| EXERCISE INPUTS |
□ □ □ □

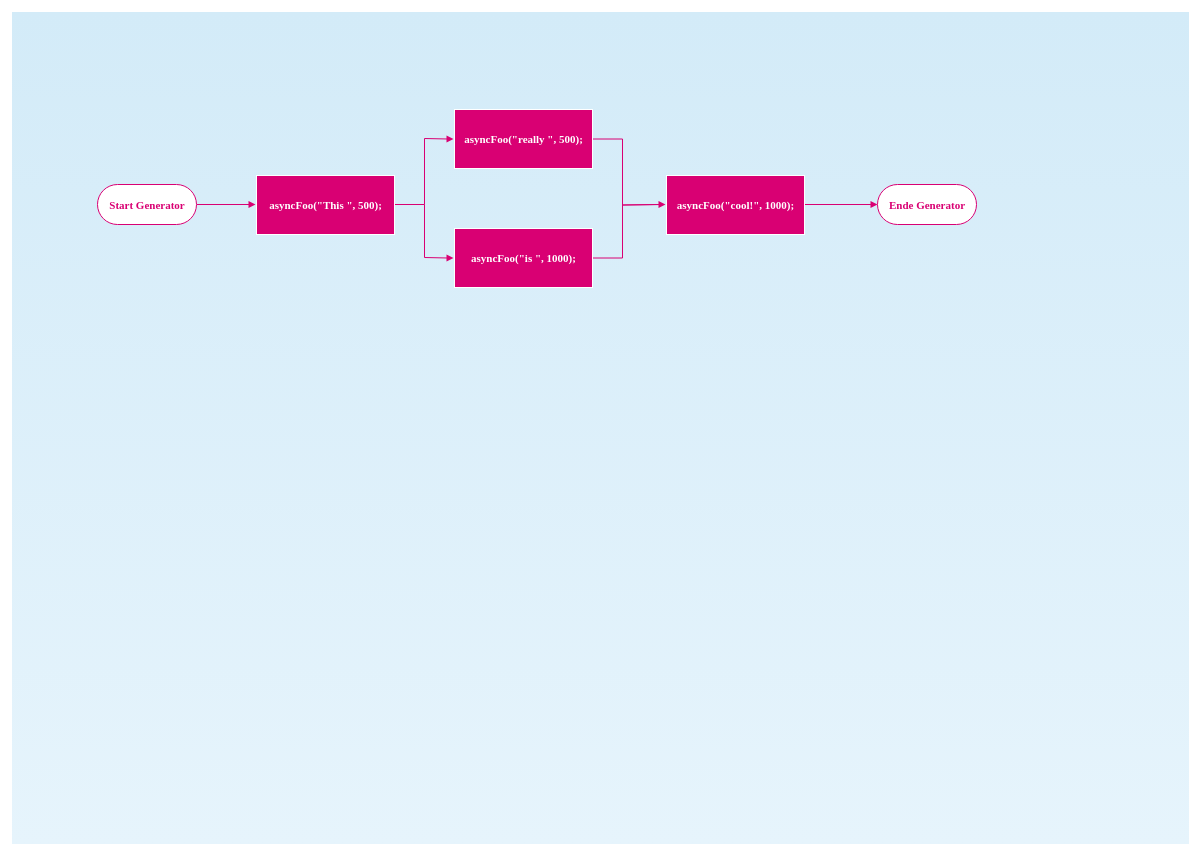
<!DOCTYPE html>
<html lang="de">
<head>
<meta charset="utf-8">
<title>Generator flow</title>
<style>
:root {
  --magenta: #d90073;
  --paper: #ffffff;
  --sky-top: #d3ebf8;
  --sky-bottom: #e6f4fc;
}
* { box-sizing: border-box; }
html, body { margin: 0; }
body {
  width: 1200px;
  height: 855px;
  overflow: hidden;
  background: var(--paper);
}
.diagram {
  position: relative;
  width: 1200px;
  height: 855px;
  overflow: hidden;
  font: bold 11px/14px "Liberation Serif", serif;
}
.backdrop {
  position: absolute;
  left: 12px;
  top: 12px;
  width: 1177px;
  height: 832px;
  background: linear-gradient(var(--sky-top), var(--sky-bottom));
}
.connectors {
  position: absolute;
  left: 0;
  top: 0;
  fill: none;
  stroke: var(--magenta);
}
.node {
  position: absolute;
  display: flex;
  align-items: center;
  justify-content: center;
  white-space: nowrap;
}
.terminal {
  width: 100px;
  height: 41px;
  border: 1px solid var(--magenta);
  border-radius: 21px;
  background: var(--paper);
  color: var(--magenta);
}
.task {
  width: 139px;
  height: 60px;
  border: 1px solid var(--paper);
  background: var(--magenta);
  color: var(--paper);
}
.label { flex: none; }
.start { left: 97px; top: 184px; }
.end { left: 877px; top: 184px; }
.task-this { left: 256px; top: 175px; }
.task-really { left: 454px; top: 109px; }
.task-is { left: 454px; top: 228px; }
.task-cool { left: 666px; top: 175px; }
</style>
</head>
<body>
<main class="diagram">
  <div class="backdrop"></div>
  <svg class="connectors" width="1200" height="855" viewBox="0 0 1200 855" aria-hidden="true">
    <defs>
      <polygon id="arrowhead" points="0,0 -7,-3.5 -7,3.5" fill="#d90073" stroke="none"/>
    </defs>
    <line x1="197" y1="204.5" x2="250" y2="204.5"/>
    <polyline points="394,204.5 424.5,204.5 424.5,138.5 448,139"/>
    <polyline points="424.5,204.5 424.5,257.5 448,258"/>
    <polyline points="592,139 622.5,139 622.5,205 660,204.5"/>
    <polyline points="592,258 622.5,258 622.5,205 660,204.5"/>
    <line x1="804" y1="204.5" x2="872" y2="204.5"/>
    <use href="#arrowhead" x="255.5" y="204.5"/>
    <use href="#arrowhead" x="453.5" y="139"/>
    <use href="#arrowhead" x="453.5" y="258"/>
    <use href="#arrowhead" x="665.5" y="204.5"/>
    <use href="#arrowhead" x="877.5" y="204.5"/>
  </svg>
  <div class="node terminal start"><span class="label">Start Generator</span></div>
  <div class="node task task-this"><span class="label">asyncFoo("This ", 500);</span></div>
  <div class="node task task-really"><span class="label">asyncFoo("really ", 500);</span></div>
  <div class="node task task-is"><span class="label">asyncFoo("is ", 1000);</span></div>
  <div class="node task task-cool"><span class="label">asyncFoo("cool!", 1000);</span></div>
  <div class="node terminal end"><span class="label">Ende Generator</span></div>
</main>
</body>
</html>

□ □ □ □

Starting with the first line of the data above and ending with the line containing "position: relative;", please restate every line exactly, leaving images out.

<!DOCTYPE html>
<html lang="de">
<head>
<meta charset="utf-8">
<title>Generator flow</title>
<style>
:root {
  --magenta: #d90073;
  --paper: #ffffff;
  --sky-top: #d3ebf8;
  --sky-bottom: #e6f4fc;
}
* { box-sizing: border-box; }
html, body { margin: 0; }
body {
  width: 1200px;
  height: 855px;
  overflow: hidden;
  background: var(--paper);
}
.diagram {
  position: relative;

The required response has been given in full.